## Problem
Please filter the data below down to the lines holding the string "halfWidth".

(Collection entries)
---
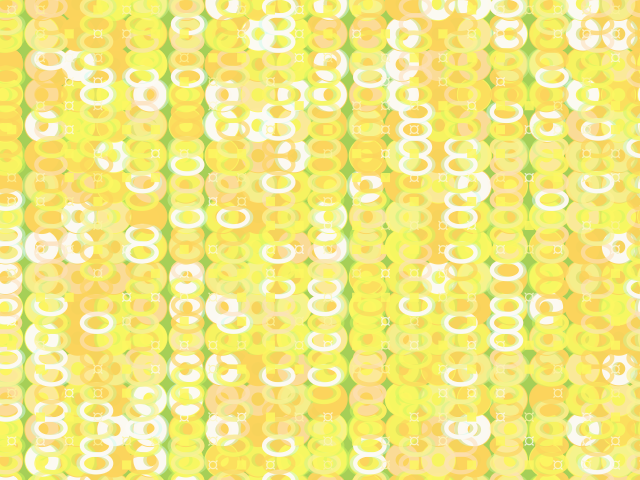
Give the GLSL for this pattern, as a Shadertoy shader.

```glsl
// Overlapping columns of sunny rings, flat ovals and tiny ornaments on green.
// Three lattices of different pitch are stacked; each cell hashes its own tint,
// so the green ground shows only where the gaps of the lattices coincide.

const vec3 GREEN  = vec3(0.65, 0.81, 0.34);
const vec3 ORANGE = vec3(0.99, 0.83, 0.36);
const vec3 LEMON  = vec3(0.99, 0.97, 0.38);
const vec3 PALE   = vec3(0.99, 0.95, 0.58);
const vec3 PEACH  = vec3(0.99, 0.88, 0.74);
const vec3 WHITE  = vec3(0.99, 0.98, 0.96);

// Sizes and positions are fractions of the canvas height.
const vec2 RING_PITCH    = vec2(0.0751, 0.0634);
const vec2 RING_ORIGIN   = vec2(0.0120, 0.0417);
const vec2 OVAL_PITCH    = vec2(0.0949, 0.0366);
const vec2 OVAL_ORIGIN   = vec2(0.0113, 0.0347);
const vec2 GLYPH_PITCH   = vec2(0.0599, 0.0499);
const vec2 GLYPH_ORIGIN  = vec2(0.0243, 0.0313);
const float GHOST_SHIFT  = 0.007;

float hash(vec2 cell, float seed) {
    vec3 v = fract(vec3(cell.xyx + seed * 7.31) * vec3(0.1031, 0.1030, 0.0973));
    v += dot(v, v.yzx + 33.33);
    return fract((v.x + v.y) * v.z);
}

// Antialiased coverage of a signed distance
float cover(float d) {
    return clamp(0.5 - d * iResolution.y, 0.0, 1.0);
}

float ellipseDist(vec2 q, vec2 radii) {
    q = abs(q) + 1e-6;
    float k = length(q / radii);
    return k * (k - 1.0) / length(q / (radii * radii));
}

float ringDist(vec2 q, vec2 radii, float halfWidth) {
    return abs(ellipseDist(q, radii)) - halfWidth;
}

// Random tint, with opacity in alpha
vec4 pickTint(float h) {
    if (h < 0.20) return vec4(ORANGE, 0.65);
    if (h < 0.47) return vec4(LEMON, 0.75);
    if (h < 0.65) return vec4(PALE, 0.70);
    if (h < 0.80) return vec4(PEACH, 0.60);
    return vec4(WHITE, 0.96);
}

// Ring over a cool, sideways ghost of itself
vec3 paintRing(vec3 col, vec2 q, vec2 radii, float halfWidth, vec4 tint, float h) {
    vec2 shift = vec2(h < 0.5 ? -GHOST_SHIFT : GHOST_SHIFT, 0.0);
    float ghost = cover(ringDist(q - shift, radii, halfWidth)) * step(0.94, tint.g);
    col = mix(col, tint.rgb * vec3(0.82, 1.0, 0.98), 0.5 * ghost);
    return mix(col, tint.rgb, tint.a * cover(ringDist(q, radii, halfWidth)));
}

vec2 nearestCell(vec2 p, vec2 origin, vec2 pitch) {
    return floor((p - origin) / pitch + 0.5);
}

// Round discs, each carrying a broad ring
vec3 discLayer(vec3 col, vec2 p) {
    vec2 home = nearestCell(p, RING_ORIGIN, RING_PITCH);
    for (int j = -1; j <= 1; j++)
    for (int i = -1; i <= 1; i++) {
        vec2 cell = home + vec2(i, j);
        vec2 q = p - RING_ORIGIN - cell * RING_PITCH;
        vec3 base = hash(cell, 1.0) < 0.65 ? ORANGE : LEMON;
        col = mix(col, base, 0.94 * cover(length(q) - 0.0365));
        col = paintRing(col, q, vec2(0.0243), 0.0104, pickTint(hash(cell, 2.0)), hash(cell, 3.0));
    }
    return col;
}

// Flat ovals: solid when filled, otherwise thin rings
vec3 ovalLayer(vec3 col, vec2 p, bool filled) {
    vec2 home = nearestCell(p, OVAL_ORIGIN, OVAL_PITCH);
    for (int j = -1; j <= 1; j++)
    for (int i = -1; i <= 1; i++) {
        vec2 cell = home + vec2(i, j);
        vec2 q = p - OVAL_ORIGIN - cell * OVAL_PITCH;
        if (filled) col = mix(col, ORANGE, 0.92 * cover(ellipseDist(q, vec2(0.035, 0.023))));
        else col = paintRing(col, q, vec2(0.0304, 0.0186), 0.0045,
                             pickTint(hash(cell, 4.0)), hash(cell, 5.0));
    }
    return col;
}

// Small squares and ringed crosses
vec3 glyphLayer(vec3 col, vec2 p) {
    vec2 cell = nearestCell(p, GLYPH_ORIGIN, GLYPH_PITCH);
    vec2 q = abs(p - GLYPH_ORIGIN - cell * GLYPH_PITCH);
    float square = max(q.x, q.y) - 0.0095;
    float circle = length(q) - 0.0075;
    float spokes = max(max(abs(q.x - q.y) * 0.707 - 0.0014, square), -circle);
    float ornament = min(abs(circle) - 0.0013, spokes);
    float h = hash(cell, 6.0);
    if (h < 0.22) return mix(col, LEMON, 0.85 * cover(square));
    if (h < 0.65) return mix(col, mix(PALE, WHITE, hash(cell, 7.0)), 0.8 * cover(ornament));
    return col;
}

void mainImage(out vec4 fragColor, in vec2 fragCoord) {
    vec2 p = fragCoord / iResolution.y;
    vec3 col = ovalLayer(GREEN, p, true);
    col = discLayer(col, p);
    col = ovalLayer(col, p, false);
    col = glyphLayer(col, p);
    fragColor = vec4(col, 1.0);
}
```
---
## Response to this task
float ringDist(vec2 q, vec2 radii, float halfWidth) {
    return abs(ellipseDist(q, radii)) - halfWidth;
vec3 paintRing(vec3 col, vec2 q, vec2 radii, float halfWidth, vec4 tint, float h) {
    float ghost = cover(ringDist(q - shift, radii, halfWidth)) * step(0.94, tint.g);
    return mix(col, tint.rgb, tint.a * cover(ringDist(q, radii, halfWidth)));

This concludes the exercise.